Materials and Methods

Adult females were collected by R.F. using a mouth aspirator in a Rockville, Maryland neighborhood in Late July, 2023. Mosquito larvae were collected by A.G. from water-holding containers in the backyard of a residence located in the Hampden neighborhood of Baltimore, Maryland in mid-September, 2023. Larvae were reared until adult emergence indoors in office conditions, and adult mosquitoes were provided with 10% sucrose. Species identification was confirmed through morphological examination by an entomologist, followed by imaging on an IDX vector identification device (IDX. Vectech Inc. Baltimore, MD) (Figure 1).

Results and Discussion

In Rockville, three adult females were collected by live aspiration (Human Landing Catches) and soon were identified as A. aegypti using a stereo microscope. In Baltimore, 15 adult mosquitoes emerged from the collected larvae, and subsequent morphological examination confirmed them all to be A. aegypti. From this batch of larvae emerged 51 A. albopictus as well. Aedes aegypti is recognized by characteristic black and white markings on its body, as well as the distinctive white lyre-shaped pattern on the dorsal thorax (versus the single white stripe found on A. albopictus, or golden lyre and long palps on A. japonicus, as well as presenting silverish scales on the clypeus and characteristic short, rectangular white banding on the abdominal tergites [1]. All adults were imaged on an IDX, further confirming their species identifications (Figure 1). Although sporadically reported from locations beyond its northern distribution limits, the emergence of A. aegypti from collected larvae in a temperate climate like Baltimore and Rockville, Maryland, though not the first, is an uncommon finding which may be rooted in limited surveillance programs in the region [10,11]. This species is predominantly associated with warmer, tropical regions found in the southeastern US, though a resident population was recently reported in Washington D.C. (Capitol Hill neighborhood), thought to be overwintering in subterranean refugia, in the same region as the detections in this report [4,12]. Both Baltimore and Rockville, Maryland similarly maintain potential habitats for overwintering, such as subterranean metro stations, larger-scale sewer mains, storm drains, and basements [4]. The repeated presence of this species in Maryland (and D.C.) raises questions about its potential establishment and survival in temperate climates, which may be influenced by factors such as climate change, urbanization, and the availability of suitable breeding and overwintering habitats. Based on these factors, predictions of future expansion of this species’ distribution suggest it will likely become established in northeastern climes over the coming years and decades [13].

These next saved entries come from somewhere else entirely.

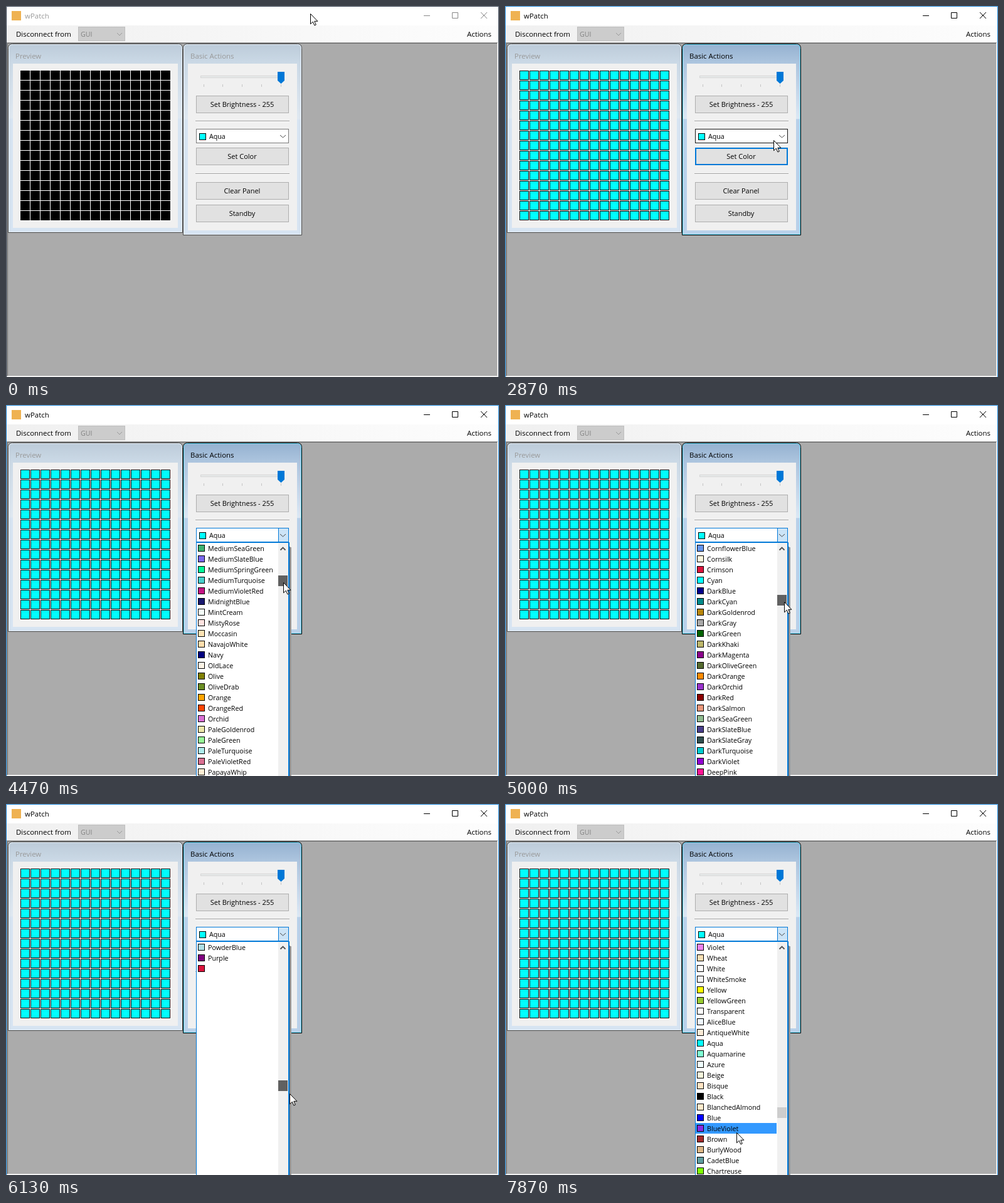
An HTML page for the animation above (8000 ms loop, 786 by 592 pixels).

```html
<!DOCTYPE html>
<html lang="en">
<head>
<meta charset="utf-8">
<title>LED panel control</title>
<style>
html, body { margin: 0; width: 100%; height: 100%; overflow: hidden; background: #ababab; }
svg { display: block; width: 786px; height: 592px; }
text { font: 11.45px "Open Sans", "Noto Sans", sans-serif; white-space: pre; }
.small { font-size: 10.7px; }
.button { font-size: 11px; text-anchor: middle; }
.line { fill: none; }
.crisp { shape-rendering: crispEdges; }
</style>
</head>
<body>
<svg id="stage" viewBox="0 0 786 592">
  <defs>
    <linearGradient id="bar"><stop stop-color="#f0f0f0"/><stop offset="1" stop-color="#fdfdfd"/></linearGradient>
    <linearGradient id="idle" x2="0" y2="1">
      <stop stop-color="#bccbd9"/><stop offset=".1" stop-color="#cbd9e6"/>
      <stop offset=".39" stop-color="#dfe8f1"/><stop offset=".4" stop-color="#d7e4f2"/>
    </linearGradient>
    <linearGradient id="active" x2="0" y2="1">
      <stop stop-color="#94b1d0"/><stop offset=".1" stop-color="#adc5df"/>
      <stop offset=".39" stop-color="#dce8f5"/><stop offset=".395" stop-color="#b9d1ea"/>
    </linearGradient>
  </defs>
</svg>
<script>
const STEP = 1000 / 15, LOOP = 8000;
const svg = document.getElementById('stage');

const COLORS = `Transparent AliceBlue AntiqueWhite Aqua Aquamarine Azure Beige Bisque Black BlanchedAlmond
Blue BlueViolet Brown BurlyWood CadetBlue Chartreuse Chocolate Coral CornflowerBlue Cornsilk Crimson Cyan
DarkBlue DarkCyan DarkGoldenrod DarkGray DarkGreen DarkKhaki DarkMagenta DarkOliveGreen DarkOrange DarkOrchid
DarkRed DarkSalmon DarkSeaGreen DarkSlateBlue DarkSlateGray DarkTurquoise DarkViolet DeepPink DeepSkyBlue
DimGray DodgerBlue Firebrick FloralWhite ForestGreen Fuchsia Gainsboro GhostWhite Gold Goldenrod Gray Green
GreenYellow Honeydew HotPink IndianRed Indigo Ivory Khaki Lavender LavenderBlush LawnGreen LemonChiffon
LightBlue LightCoral LightCyan LightGoldenrodYellow LightGray LightGreen LightPink LightSalmon LightSeaGreen
LightSkyBlue LightSlateGray LightSteelBlue LightYellow Lime LimeGreen Linen Magenta Maroon MediumAquamarine
MediumBlue MediumOrchid MediumPurple MediumSeaGreen MediumSlateBlue MediumSpringGreen MediumTurquoise
MediumVioletRed MidnightBlue MintCream MistyRose Moccasin NavajoWhite Navy OldLace Olive OliveDrab Orange
OrangeRed Orchid PaleGoldenrod PaleGreen PaleTurquoise PaleVioletRed PapayaWhip PeachPuff Peru Pink Plum
PowderBlue Purple Red RosyBrown RoyalBlue SaddleBrown Salmon SandyBrown SeaGreen SeaShell Sienna Silver SkyBlue
SlateBlue SlateGray Snow SpringGreen SteelBlue Tan Teal Thistle Tomato Turquoise Violet Wheat White WhiteSmoke
Yellow YellowGreen`.split(/\s+/);
const swatchFill = name => ({ Transparent: '#fff', Red: '#dc143c' })[name] || name;
const listIndex = (name, round) => COLORS.indexOf(name) + round * COLORS.length;

function add(tag, attrs, parent = svg) {
  const el = document.createElementNS('http://www.w3.org/2000/svg', tag);
  set(el, attrs);
  parent.appendChild(el);
  return el;
}
function set(el, attrs) {
  for (const key in attrs) el.setAttribute(key, attrs[key]);
}
const fillRect = (x, y, width, height, fill, parent) =>
  add('rect', { x, y, width, height, fill, class: 'crisp' }, parent);
const box = (x, y, w, h, fill, stroke, parent) =>
  add('rect', { x: x + .5, y: y + .5, width: w - 1, height: h - 1, fill, stroke }, parent);
const path = (d, stroke, parent, width = 1) =>
  add('path', { d, stroke, 'stroke-width': width, class: 'line' }, parent);
function label(x, y, content, cls = '', fill = '#000', parent = svg) {
  const el = add('text', { x, y, class: cls, fill }, parent);
  el.textContent = content;
  return el;
}
const show = (el, on) => el.setAttribute('visibility', on ? 'visible' : 'hidden');

// Main window
fillRect(0, 0, 786, 592, '#fff');
fillRect(1, 31, 784, 27, 'url(#bar)');
fillRect(1, 58, 784, 534, '#a0a0a0');
fillRect(2, 59, 782, 532, '#696969');
fillRect(3, 60, 780, 530, '#ababab');
fillRect(783, 59, 1, 532, '#e3e3e3');
fillRect(2, 590, 782, 1, '#e3e3e3');
fillRect(784, 58, 1, 534, '#fff');
fillRect(1, 591, 784, 1, '#fff');
const outline = path('M.5 592V.5H785.5V592');
fillRect(9, 8, 15, 15, '#efb252');
const mainTitle = label(30, 20, 'wPatch');
const controls = path('M666 15.5h10M711.5 10.5h9v9h-9zM757 10l10 10M767 10l-10 10');
label(16, 49, 'Disconnect from');
label(735, 49, 'Actions');
box(115, 33, 75, 23, '#ccc', '#bfbfbf');
label(119, 49, 'GUI', 'small', '#838383');
path('M177 43l4 4 4-4', '#999');

// Child windows
function childWindow(x, y, w, h, title) {
  const d = `M${x + .5} ${y + h - .5}v${8 - h}q0-7 7-7h${w - 15}q7 0 7 7v${h - 8}z`;
  const frame = add('path', { d, fill: 'url(#idle)', stroke: '#4b4b4b' });
  const glow = path(`M${x + 1.5} ${y + h - 1.5}v${10 - h}q0-7 7-7h${w - 17}q7 0 7 7v${h - 10}z`, '#e8f0f8');
  const name = label(x + 12, y + 24, title, '', '#999');
  fillRect(x + 8, y + 32, w - 16, h - 40, '#f0f0f0');
  return { frame, glow, name };
}
childWindow(3, 60, 279, 302, 'Preview');
const basic = childWindow(282, 60, 190, 306, 'Basic Actions');

fillRect(22, 102, 241, 241, '#fff');
const leds = add('g', { stroke: '#000' });
for (let i = 0; i < 225; i++) box(23 + i % 15 * 16, 103 + Math.floor(i / 15) * 16, 15, 15, 'inherit', '#000', leds)
  .removeAttribute('fill');

box(310, 111, 134, 4, '#e7eaea', '#d6d6d6');
for (let i = 0; i < 5; i++) fillRect(315 + Math.floor(i * 30.9), 125, 1, 4, '#c4c4c4');
add('path', { d: 'M433 105h11v14l-5.5 5-5.5-5z', fill: '#0078d7' });
for (const y of [183, 267]) {
  fillRect(302, y, 150, 1, '#a0a0a0');
  fillRect(302, y + 1, 150, 1, '#fff');
}
function button(y, caption) {
  const el = box(303, y, 148, 28, '#e1e1e1', '#adadad');
  label(376.5, y + 18, caption, 'button');
  return el;
}
button(143, 'Set Brightness - 255');
const setColor = button(226, 'Set Color');
const focusRing = add('rect', { x: 304, y: 227, width: 146, height: 26, fill: 'none', stroke: '#0078d7', 'stroke-width': 2 });
button(281, 'Clear Panel');
button(317, 'Standby');

const combo = box(303, 196, 148, 23, '#fff');
const comboButton = box(434, 196, 17, 23, '#cce4f7', '#0078d7');
box(308, 203, 11, 11, 'aqua', '#000');
label(324, 212, 'Aqua', 'small');
path('M437 206l4.5 4 4.5-4', '#444');

// Drop-down list
const drop = add('g');
fillRect(451, 226, 2, 366, '#6f7780', drop);
fillRect(453, 227, 2, 365, '#999b9d', drop);
box(303, 219, 148, 400, '#fff', '#0078d7', drop);
fillRect(450, 219, 2, 373, '#0078d7', drop);
fillRect(434, 220, 16, 372, '#f0f0f0', drop);
path('M437.5 231.5l4-4 4 4', '#505050', drop, 1.8);
const thumb = fillRect(434, 238, 15, 17, '#cdcdcd', drop);
const highlight = fillRect(304, 220, 129, 17, '#3399ff', drop);
const rows = Array.from({ length: 22 }, (_, i) => ({
  swatch: box(306, 223 + i * 17, 11, 11, '#fff', '#000', drop),
  name: label(322, 233 + i * 17, '', 'small', '#000', drop)
}));

const cursor = add('path', { d: 'M.5.5v16.3l3.8-3.6 2.6 5.8 2.4-1-2.5-5.7h5.1z', fill: '#fff', stroke: '#000' });

// Key poses: step, then values
const POINTER = [[4, 485, 12], [17, 384, 233], [19, 380, 238], [35, 380, 238], [45, 440, 208], [51, 440, 208],
  [54, 436, 249], [58, 438, 249], [75, 445, 314], [77, 446, 319], [84, 452, 379], [92, 452, 462],
  [97, 452, 504], [102, 452, 504], [108, 405, 486], [115, 372, 500], [118, 369, 524]];
const THUMB = [[58, 238], [75, 303], [84, 359], [92, 441], [97, 484]];
const SCROLL = [[58, listIndex('Aqua', 0)], [75, listIndex('CornflowerBlue', 1)], [84, listIndex('BurlyWood', 2)],
  [92, listIndex('PowderBlue', 3)], [97, listIndex('Violet', 4)]];

function pose(keys, step, ease = u => u) {
  const next = keys.findIndex(key => key[0] > step);
  if (next < 0) return keys[keys.length - 1].slice(1);
  if (next === 0) return keys[0].slice(1);
  const from = keys[next - 1], to = keys[next];
  const u = ease((step - from[0]) / (to[0] - from[0]));
  return from.slice(1).map((v, i) => v + (to[i + 1] - v) * u);
}
const smooth = u => u * u * (3 - 2 * u);

// How many rows the slow repaint has reached
function paintedRows(step) {
  if (step === 49) return 8;
  return step >= 78 && step < 97 ? (2 * step + 2) % 23 : 22;
}

function drawList(step, x, y) {
  const top = Math.round(pose(SCROLL, step)[0]);
  const painted = paintedRows(step);
  rows.forEach(({ swatch, name }, i) => {
    const color = COLORS[(top + i) % COLORS.length];
    swatch.setAttribute('fill', swatchFill(color));
    swatch.setAttribute('display', i <= painted ? 'inline' : 'none');
    name.textContent = i < painted ? color : '';
  });
  const dragging = step >= 58 && step < 103;
  set(thumb, { y: Math.round(pose(THUMB, step)[0]), fill: dragging ? '#606060' : '#cdcdcd' });
  const hovering = step >= 103 && x < 433;
  const row = hovering ? Math.floor((y - 220) / 17) : 0;
  set(highlight, { y: 220 + row * 17, display: hovering || step < 58 ? 'inline' : 'none' });
}

function draw(time) {
  const step = Math.floor((time + 5) / STEP);
  const [x, y] = pose(POINTER, step, step < 17 ? smooth : undefined).map(Math.round);
  const isActive = step >= 28, isOpen = step >= 48;

  outline.setAttribute('stroke', isActive ? '#1883d7' : '#2f3a4a');
  mainTitle.setAttribute('fill', isActive ? '#000' : '#999');
  controls.setAttribute('stroke', isActive ? '#000' : '#888');
  set(basic.frame, { fill: `url(#${isActive ? 'active' : 'idle'})`, stroke: isActive ? '#000' : '#4b4b4b' });
  basic.glow.setAttribute('stroke', isActive ? '#5fd6f2' : '#e8f0f8');
  basic.name.setAttribute('fill', isActive ? '#000' : '#999');
  leds.setAttribute('fill', step >= 29 ? 'aqua' : '#000');

  const overButton = !isOpen && x < 451 && y >= 226 && y < 254;
  const pressed = step === 28;
  set(setColor, {
    fill: pressed ? '#cce4f7' : overButton ? '#e5f1fb' : '#e1e1e1',
    stroke: pressed ? '#005499' : overButton ? '#0078d7' : '#adadad'
  });
  show(focusRing, step > 28 && !overButton && !isOpen);

  const overCombo = step >= 14 && step < 22 || x < 451 && y >= 196 && y < 219;
  combo.setAttribute('stroke', isOpen ? '#0078d7' : overCombo ? '#171717' : '#7a7a7a');
  show(comboButton, isOpen);

  show(drop, step >= 49);
  if (step >= 49) drawList(step, x, y);
  cursor.setAttribute('transform', `translate(${x} ${y})`);
}

const start = performance.now();
function tick() {
  draw((performance.now() - start) % LOOP);
  requestAnimationFrame(tick);
}
tick();
</script>
</body>
</html>
```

environmental-sciences-specimens

Figure 1: Aedes aegypti adults. Two specimens collected in Baltimore, MD (A,C; female and B,D; male), and two specimens collected in Rockville, MD (E-H; two females). Each specimen was imaged from two sides (top and bottom rows). Images were produced on an IDX device.

Conclusion

The finding of A. aegypti mosquitoes in Maryland highlight the need for vigilant vector surveillance and control measures. Early detection and monitoring are crucial for preventing the establishment of arboviral diseases in new regions. This discovery serves as a stark reminder of the evolving threat posed by vector-borne diseases and underscores the importance of sustained efforts in vector surveillance and control in a dynamic climate.

Acknowledgements

This work was supported by the National Institute of Food and Agriculture/USDA Grant number 2022-33610-38246.

Conflict of Interest

The authors confirm no conflicts of interest and the authors have no competing interests to declare.

References